### What the exercise asks
Check each line of the material. Copy those containing "detail".

### Input data
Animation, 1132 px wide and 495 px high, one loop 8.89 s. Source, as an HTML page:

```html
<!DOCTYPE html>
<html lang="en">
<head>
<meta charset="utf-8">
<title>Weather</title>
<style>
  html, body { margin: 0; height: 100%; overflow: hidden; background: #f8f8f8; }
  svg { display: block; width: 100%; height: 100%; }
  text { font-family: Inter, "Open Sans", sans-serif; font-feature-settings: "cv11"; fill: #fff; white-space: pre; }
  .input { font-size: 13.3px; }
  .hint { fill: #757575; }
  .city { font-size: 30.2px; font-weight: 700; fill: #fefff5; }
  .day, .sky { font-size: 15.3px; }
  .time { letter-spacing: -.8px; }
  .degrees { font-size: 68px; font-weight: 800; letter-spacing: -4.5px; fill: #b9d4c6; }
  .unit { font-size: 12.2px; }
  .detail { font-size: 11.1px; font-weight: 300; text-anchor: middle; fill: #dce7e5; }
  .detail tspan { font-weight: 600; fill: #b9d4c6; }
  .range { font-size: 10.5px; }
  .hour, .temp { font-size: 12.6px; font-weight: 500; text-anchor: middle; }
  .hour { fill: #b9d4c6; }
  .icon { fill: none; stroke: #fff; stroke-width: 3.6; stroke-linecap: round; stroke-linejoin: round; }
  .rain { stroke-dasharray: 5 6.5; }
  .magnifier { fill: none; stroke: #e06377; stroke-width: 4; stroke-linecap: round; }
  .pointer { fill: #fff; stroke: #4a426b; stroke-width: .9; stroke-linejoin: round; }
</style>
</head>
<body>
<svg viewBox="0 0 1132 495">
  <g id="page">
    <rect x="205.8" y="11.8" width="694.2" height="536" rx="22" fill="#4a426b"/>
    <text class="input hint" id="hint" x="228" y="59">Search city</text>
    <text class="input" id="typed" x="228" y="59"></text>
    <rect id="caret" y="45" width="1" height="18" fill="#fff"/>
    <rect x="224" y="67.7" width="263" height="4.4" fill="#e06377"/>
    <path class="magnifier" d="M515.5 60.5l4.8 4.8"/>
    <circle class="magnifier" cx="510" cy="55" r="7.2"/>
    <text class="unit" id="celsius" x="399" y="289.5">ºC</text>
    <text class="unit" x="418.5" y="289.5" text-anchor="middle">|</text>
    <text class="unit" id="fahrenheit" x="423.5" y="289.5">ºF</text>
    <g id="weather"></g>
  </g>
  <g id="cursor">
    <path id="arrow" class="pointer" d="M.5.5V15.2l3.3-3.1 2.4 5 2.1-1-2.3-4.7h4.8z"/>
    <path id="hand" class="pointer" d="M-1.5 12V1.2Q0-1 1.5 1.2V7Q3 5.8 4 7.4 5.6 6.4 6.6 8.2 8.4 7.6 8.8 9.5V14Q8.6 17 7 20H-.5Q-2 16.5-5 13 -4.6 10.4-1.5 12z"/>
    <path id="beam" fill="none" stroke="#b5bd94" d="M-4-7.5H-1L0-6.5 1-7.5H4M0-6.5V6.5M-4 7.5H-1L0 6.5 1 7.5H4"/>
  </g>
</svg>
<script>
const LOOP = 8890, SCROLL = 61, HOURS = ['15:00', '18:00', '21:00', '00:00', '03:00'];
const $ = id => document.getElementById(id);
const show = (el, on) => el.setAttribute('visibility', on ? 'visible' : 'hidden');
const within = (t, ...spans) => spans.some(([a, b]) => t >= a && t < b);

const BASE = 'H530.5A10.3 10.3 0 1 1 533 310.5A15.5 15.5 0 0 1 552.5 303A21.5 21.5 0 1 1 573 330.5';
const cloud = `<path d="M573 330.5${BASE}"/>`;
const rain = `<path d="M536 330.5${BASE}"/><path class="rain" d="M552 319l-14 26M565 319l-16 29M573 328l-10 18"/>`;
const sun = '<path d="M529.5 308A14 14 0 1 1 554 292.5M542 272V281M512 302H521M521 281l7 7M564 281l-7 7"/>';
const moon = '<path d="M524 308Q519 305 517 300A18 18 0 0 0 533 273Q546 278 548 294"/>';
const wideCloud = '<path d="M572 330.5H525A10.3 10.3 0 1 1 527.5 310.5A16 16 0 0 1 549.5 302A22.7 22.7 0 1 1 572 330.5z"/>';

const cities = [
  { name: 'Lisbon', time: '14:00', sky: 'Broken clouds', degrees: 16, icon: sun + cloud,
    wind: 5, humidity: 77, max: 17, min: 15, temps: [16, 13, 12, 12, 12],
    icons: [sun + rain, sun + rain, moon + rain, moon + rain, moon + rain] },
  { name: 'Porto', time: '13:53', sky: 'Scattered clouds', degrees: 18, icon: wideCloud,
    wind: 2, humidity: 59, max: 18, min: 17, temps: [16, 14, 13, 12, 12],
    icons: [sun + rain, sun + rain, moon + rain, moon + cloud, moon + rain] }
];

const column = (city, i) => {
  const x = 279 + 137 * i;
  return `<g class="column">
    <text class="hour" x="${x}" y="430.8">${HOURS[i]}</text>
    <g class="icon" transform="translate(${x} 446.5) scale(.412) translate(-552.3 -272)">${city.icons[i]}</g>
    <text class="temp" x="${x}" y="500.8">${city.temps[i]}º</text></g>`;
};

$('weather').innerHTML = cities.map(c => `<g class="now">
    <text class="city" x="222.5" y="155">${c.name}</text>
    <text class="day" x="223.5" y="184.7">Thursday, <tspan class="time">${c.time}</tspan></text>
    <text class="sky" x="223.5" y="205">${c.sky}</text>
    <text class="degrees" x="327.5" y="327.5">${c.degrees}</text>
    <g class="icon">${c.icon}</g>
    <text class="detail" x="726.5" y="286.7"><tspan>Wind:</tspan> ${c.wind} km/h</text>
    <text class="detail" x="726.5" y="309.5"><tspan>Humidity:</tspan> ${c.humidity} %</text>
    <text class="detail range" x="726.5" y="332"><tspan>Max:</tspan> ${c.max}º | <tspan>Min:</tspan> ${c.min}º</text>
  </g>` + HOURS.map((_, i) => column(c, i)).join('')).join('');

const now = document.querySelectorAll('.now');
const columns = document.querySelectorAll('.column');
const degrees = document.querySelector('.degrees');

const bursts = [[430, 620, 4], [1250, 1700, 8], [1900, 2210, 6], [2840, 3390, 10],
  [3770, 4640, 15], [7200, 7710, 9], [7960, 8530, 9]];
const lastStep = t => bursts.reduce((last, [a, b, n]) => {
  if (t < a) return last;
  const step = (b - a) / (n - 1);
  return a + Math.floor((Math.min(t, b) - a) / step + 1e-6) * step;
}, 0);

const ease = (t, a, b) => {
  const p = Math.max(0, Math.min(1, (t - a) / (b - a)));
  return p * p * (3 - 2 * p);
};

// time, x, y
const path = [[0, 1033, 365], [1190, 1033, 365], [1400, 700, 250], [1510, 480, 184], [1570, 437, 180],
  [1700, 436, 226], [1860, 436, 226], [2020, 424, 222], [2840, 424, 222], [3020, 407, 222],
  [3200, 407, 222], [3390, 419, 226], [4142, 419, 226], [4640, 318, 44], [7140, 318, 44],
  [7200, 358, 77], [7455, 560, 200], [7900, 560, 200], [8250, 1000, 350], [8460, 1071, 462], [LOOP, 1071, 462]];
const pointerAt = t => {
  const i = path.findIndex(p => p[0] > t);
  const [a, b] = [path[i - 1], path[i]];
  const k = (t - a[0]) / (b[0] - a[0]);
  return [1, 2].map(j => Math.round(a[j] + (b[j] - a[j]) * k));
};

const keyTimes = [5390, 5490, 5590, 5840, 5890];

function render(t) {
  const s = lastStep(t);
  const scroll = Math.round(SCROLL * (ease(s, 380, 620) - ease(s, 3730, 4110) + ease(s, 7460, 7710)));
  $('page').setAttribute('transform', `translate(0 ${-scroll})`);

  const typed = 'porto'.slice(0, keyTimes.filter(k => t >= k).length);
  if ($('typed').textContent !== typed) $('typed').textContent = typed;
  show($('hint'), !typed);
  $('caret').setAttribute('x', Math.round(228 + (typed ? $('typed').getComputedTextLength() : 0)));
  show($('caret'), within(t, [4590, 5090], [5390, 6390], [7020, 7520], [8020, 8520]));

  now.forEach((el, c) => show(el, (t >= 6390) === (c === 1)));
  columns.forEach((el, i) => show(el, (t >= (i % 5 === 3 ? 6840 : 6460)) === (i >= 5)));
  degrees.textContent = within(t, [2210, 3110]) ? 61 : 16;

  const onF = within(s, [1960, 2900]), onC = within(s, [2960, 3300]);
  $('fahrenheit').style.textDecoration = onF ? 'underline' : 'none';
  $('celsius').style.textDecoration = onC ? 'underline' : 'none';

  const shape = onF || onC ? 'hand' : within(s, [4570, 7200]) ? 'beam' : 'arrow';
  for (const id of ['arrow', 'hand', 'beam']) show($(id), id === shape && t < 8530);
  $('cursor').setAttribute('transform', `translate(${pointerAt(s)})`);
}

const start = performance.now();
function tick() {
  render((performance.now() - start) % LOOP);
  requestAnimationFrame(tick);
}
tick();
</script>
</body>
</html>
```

### Written reply
  .detail { font-size: 11.1px; font-weight: 300; text-anchor: middle; fill: #dce7e5; }
  .detail tspan { font-weight: 600; fill: #b9d4c6; }
    <text class="detail" x="726.5" y="286.7"><tspan>Wind:</tspan> ${c.wind} km/h</text>
    <text class="detail" x="726.5" y="309.5"><tspan>Humidity:</tspan> ${c.humidity} %</text>
    <text class="detail range" x="726.5" y="332"><tspan>Max:</tspan> ${c.max}º | <tspan>Min:</tspan> ${c.min}º</text>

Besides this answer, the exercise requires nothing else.